Even better, now the city has the information it needs to protect the watershed and improve water quality in the future.
"This (report) has a tremendous amount of very detailed, excellent information," said Fred Braun, the city's engineering and environmental services director. "Every one of those 300-plus stands were looked at on the ground and measured. It's excellent information (when) we want to do a detailed watershed protection plan."
The Dallas City Council commissioned the study in 2010, with the objective of assessing the condition of the watershed, creating a list of natural resources, and developing strategies to better protect the water source. Private timber companies and the U.S. Bureau of Land Management (BLM) own most of the land in the watershed.
The study, which analyzed just the land under private ownership, was completed in late 2012 and the results were presented to the council in April.
The field research and analysis was performed by the Polk Soil & Water Conservation District (PSWCD), which donated labor to complete the study.
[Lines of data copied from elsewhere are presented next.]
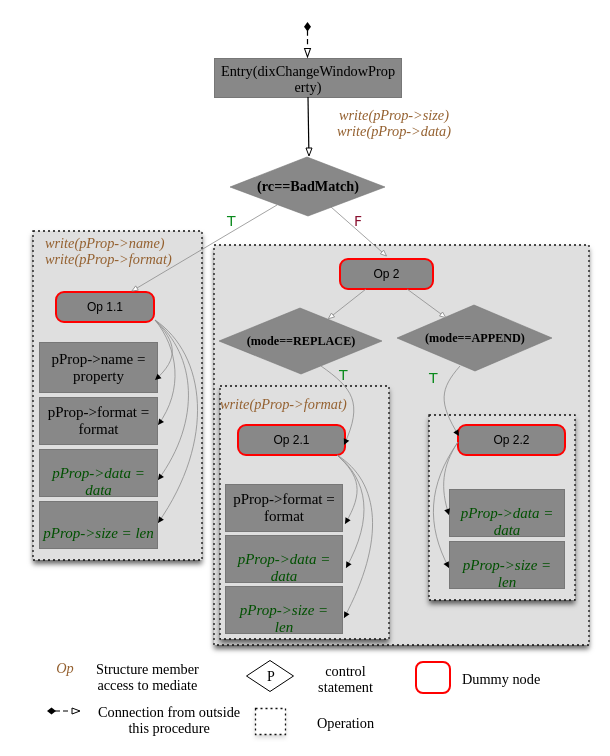
<!DOCTYPE html>
<html lang="en">
<head>
<meta charset="utf-8">
<title>Control flow of a property change procedure</title>
<style>
:root {
  --panel: #dfdfdf;
  --node: #888;
  --node-edge: #777;
  --dummy: #f00;
  --edge: #8c8c8c;
  --access: #94602f;
  --mediated: #005000;
  --true: #0a8a1c;
  --false: #8a1030;
  --serif: "Liberation Serif", "Times New Roman", serif;
  --sans: "Liberation Sans", Arial, sans-serif;
}
* { box-sizing: border-box; }
html, body { margin: 0; }
body { background: #fff; overflow: hidden; }
.diagram {
  position: relative; width: 610px; height: 756px; overflow: hidden;
  background: #fff; color: #000;
  font: 14.3px/16px var(--serif); white-space: nowrap;
}
.diagram p { margin: 0; }
.shapes, .edges { position: absolute; left: 0; top: 0; }
.operation { position: absolute; background: var(--panel); box-shadow: 0 4px 5px rgba(0,0,0,.6); }
.op-1-1 { left: 33px; top: 231px; width: 169px; height: 329px; }
.op-2 { left: 214px; top: 245px; width: 375px; height: 400px; }
.op-2-1 { left: 220px; top: 386px; width: 169px; height: 253px; }
.op-2-2 { left: 429px; top: 415px; width: 146px; height: 185px; }

.entry, .condition, .dummy, .access, .branch { position: absolute; }
.entry {
  left: 214px; top: 58px; width: 188px; height: 40px;
  display: flex; align-items: center; justify-content: center;
  padding-top: 2px; text-align: center;
  background: var(--node); border: 1px solid var(--node-edge);
}
.condition { transform: translate(-50%, -50%); font-weight: bold; font-size: 14.2px; }
.condition.small { font-size: 12.2px; }
.access { color: var(--access); font-style: italic; }
.branch { font: 14px/16px "DejaVu Sans", sans-serif; color: var(--true); }
.branch.false { color: var(--false); }
.dummy {
  display: flex; align-items: center; justify-content: center;
  height: 32px; background: var(--node);
  border: 2px solid var(--dummy); border-radius: 9px;
  font: 12px/14px var(--sans);
}
.statements {
  position: absolute; display: flex; flex-direction: column; gap: 4px;
  margin: 0; padding: 0; list-style: none;
  font-size: 15px; line-height: 17px; text-align: center;
}
.statements li {
  display: flex; align-items: center; justify-content: center;
  height: 48px; background: var(--node); border: 1px solid var(--node-edge);
}
.statements .tall { height: 51px; }
.statements .mediated { padding-top: 17px; color: var(--mediated); font-style: italic; }

.legend {
  position: absolute; left: 35px; top: 655px; width: 540px;
  display: grid; grid-template-columns: 60px 148px 54px 92px 72px 1fr;
  grid-template-rows: 44px 44px; align-items: center; text-align: center;
}
.legend svg { display: block; justify-self: center; overflow: visible; }
.legend .key { justify-self: center; }
.legend .note { justify-self: start; }
.legend .middle { justify-self: center; }
.legend .sign { font-size: 14px; }
.legend .dummy-key { width: 36px; height: 33px; border: 2px solid var(--dummy); border-radius: 8px; }
</style>
</head>
<body>
<main class="diagram">
  <section class="operation op-1-1" aria-label="Operation 1.1"></section>
  <section class="operation op-2" aria-label="Operation 2"></section>
  <section class="operation op-2-1" aria-label="Operation 2.1"></section>
  <section class="operation op-2-2" aria-label="Operation 2.2"></section>

  <svg class="shapes" width="610" height="756" viewBox="0 0 610 756" aria-hidden="true">
    <g fill="none" stroke="#111" stroke-width="1.3" stroke-dasharray="2 3">
      <rect x="33" y="231" width="169" height="329"/>
      <rect x="214" y="245" width="375" height="400"/>
      <rect x="220" y="386" width="169" height="253"/>
      <rect x="429" y="415" width="146" height="185"/>
    </g>
    <g fill="#888" stroke="#777" stroke-width=".6">
      <polygon points="230,187 307,157 385,187 308,216"/>
      <polygon points="219,341 300,308 382,341 301,374"/>
      <polygon points="397,338 474,305 552,338 475,371"/>
    </g>
  </svg>

  <p class="entry">Entry(dixChangeWindowProp<br>erty)</p>
  <p class="condition" style="left:308px;top:186px">(rc==BadMatch)</p>
  <p class="condition small" style="left:301px;top:341px">(mode==REPLACE)</p>
  <p class="condition small" style="left:475px;top:338px">(mode==APPEND)</p>

  <p class="access" style="left:339px;top:107px">write(pProp-&gt;size)</p>
  <p class="access" style="left:337px;top:123px">write(pProp-&gt;data)</p>
  <p class="access" style="left:45px;top:235px">write(pProp-&gt;name)<br>write(pProp-&gt;format)</p>
  <p class="access" style="left:220px;top:396px">write(pProp-&gt;format)</p>

  <p class="dummy" style="left:55px;top:291px;width:100px">Op 1.1</p>
  <p class="dummy" style="left:339px;top:258px;width:95px">Op 2</p>
  <p class="dummy" style="left:237px;top:424px;width:109px">Op 2.1</p>
  <p class="dummy" style="left:457px;top:424px;width:109px">Op 2.2</p>

  <ul class="statements" style="left:39px;top:342px;width:119px">
    <li class="tall">pProp-&gt;name =<br>property</li>
    <li>pProp-&gt;format =<br>format</li>
    <li class="mediated">pProp-&gt;data =<br>data</li>
    <li class="mediated">pProp-&gt;size = len</li>
  </ul>
  <ul class="statements" style="left:225px;top:484px;width:118px;gap:3px">
    <li>pProp-&gt;format =<br>format</li>
    <li class="mediated">pProp-&gt;data =<br>data</li>
    <li class="mediated">pProp-&gt;size =<br>len</li>
  </ul>
  <ul class="statements" style="left:449px;top:489px;width:116px">
    <li class="mediated">pProp-&gt;data =<br>data</li>
    <li class="mediated">pProp-&gt;size =<br>len</li>
  </ul>

  <svg class="edges" width="610" height="756" viewBox="0 0 610 756" aria-hidden="true">
    <defs>
      <marker id="hollow" markerUnits="userSpaceOnUse" markerWidth="8" markerHeight="8" refX="1" refY="4" orient="auto">
        <path d="M1 1.5 L7 4 L1 6.5 Z" fill="#fff" stroke="#8c8c8c" stroke-width=".8"/>
      </marker>
      <marker id="solid" markerUnits="userSpaceOnUse" markerWidth="8" markerHeight="8" refX="7" refY="4" orient="auto">
        <path d="M1 1 L7 4 L1 7 Z" fill="#000"/>
      </marker>
      <g id="inflow">
        <path d="M8 0 H24" stroke="#000" stroke-width="1.2" stroke-dasharray="5 3"/>
        <polygon points="0,0 4.5,-3.5 9,0 4.5,3.5" fill="#000"/>
        <polygon points="25,-3 33,0 25,3" fill="#fff" stroke="#000"/>
      </g>
    </defs>
    <use href="#inflow" transform="translate(307.5 22) rotate(90) scale(1.06 1)"/>
    <path d="M308 97 L308.8 148" stroke="#000" stroke-width="1.2"/>
    <polygon points="306,148 312,148 309,156" fill="#fff" stroke="#000"/>
    <g fill="none" stroke="#8c8c8c" stroke-width=".8" marker-end="url(#hollow)">
      <path d="M277 205 L137 288"/>
      <path d="M331 207 L382 252"/>
      <path d="M366 289 L333 315"/>
      <path d="M407 289 L441 314"/>
    </g>
    <g fill="none" stroke="#8c8c8c" stroke-width=".8">
      <g marker-end="url(#solid)">
        <path d="M321 366 C352 388 364 402 344 445"/>
        <path d="M460 366 C440 389 438 402 459 436"/>
        <path d="M155 320 C176 342 180 358 155 380"/>
        <path d="M155 320 C178 348 184 390 158 425"/>
        <path d="M155 320 C196 355 202 420 158 480"/>
        <path d="M155 320 C206 355 216 440 158 523"/>
        <path d="M337 455 C360 476 364 492 345 524"/>
        <path d="M337 455 C368 480 374 518 346 568"/>
        <path d="M337 455 C380 482 386 540 344 618"/>
        <path d="M458 442 C442 466 440 488 449 515"/>
        <path d="M458 442 C428 485 426 525 449 568"/>
      </g>
    </g>
  </svg>

  <p class="branch" style="left:227px;top:213px">T</p>
  <p class="branch false" style="left:354px;top:213px">F</p>
  <p class="branch" style="left:339px;top:367px">T</p>
  <p class="branch" style="left:429px;top:370px">T</p>

  <section class="legend" aria-label="Legend">
    <p class="access key" style="position:static;margin-top:-18px">Op</p>
    <p class="note" style="margin-left:1px">Structure member<br>access to mediate</p>
    <svg width="48" height="32" viewBox="0 0 48 32" role="img" aria-label="Diamond marked P" style="margin-top:-2px">
      <polygon points="0.5,16 24,0.5 47.5,16 24,31.5" fill="#fff" stroke="#000"/>
      <text class="sign" x="25" y="21" text-anchor="middle">P</text>
    </svg>
    <p class="middle" style="margin:4px 0 0 5px">control<br>statement</p>
    <span class="dummy-key key" style="margin-left:16px"></span>
    <p class="note" style="margin-left:1px;margin-top:3px">Dummy node</p>

    <svg width="34" height="8" viewBox="0 -4 34 8" role="img" aria-label="Dashed arrow" style="margin:-20px 0 0 -2px"><use href="#inflow"/></svg>
    <p class="note" style="margin:-2px 0 0 3px">Connection from outside<br>this procedure</p>
    <svg width="31" height="27" viewBox="0 0 31 27" role="img" aria-label="Dotted box">
      <rect x=".5" y=".5" width="30" height="26" fill="#fff" stroke="#111" stroke-width="1.3" stroke-dasharray="2 3" style="filter:drop-shadow(0 3px 2px rgba(0,0,0,.15))"/>
    </svg>
    <p class="middle" style="margin:3px 0 0 5px">Operation</p>
  </section>
</main>
</body>
</html>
Dallas' portion of the cost was $50,000; of that, $30,000 was provided through a grant from the Oregon Department of Human Services.
PSWCD collected data and analyzed timber, soil conditions, fish and wildlife habitat, streams, invasive plants, recreation opportunities, water quality, fire risk, and historical and cultural resources in the watershed.
Braun said there were several key findings, one of the most critical being the risk of soil erosion in areas bordering Mercer Reservoir.
"That is very useful information for us," Braun said. "It may be that the city will want to acquire those pieces of land to keep them from being clear cut."
If that isn't possible, Braun said the city would want to find a way to work with the landowner to have that area logged sparingly.
Fire danger also is a concern, as the risk of a wildfire in land surrounding the watershed under current conditions is high. Braun said one of the most damaging occurrences in the watershed in the last 25 years was a wildfire in 1987. He said that fire caused a large amount of silt to settle in the reservoir. It's taken more than 25 years for the reservoir to recover.
Overall, though, Braun said the study suggests the land in the watershed has been well-managed, even surpassing federal timber management regulations.
Braun said the study recommended establishing larger stream setbacks, areas where no logging is allowed, and that the city try to purchase the land around the reservoir under high erosion risk. He said the city could seek grants to pay for land purchases or easements.
Braun said city staff is putting together proposals on how to proceed for the council to consider.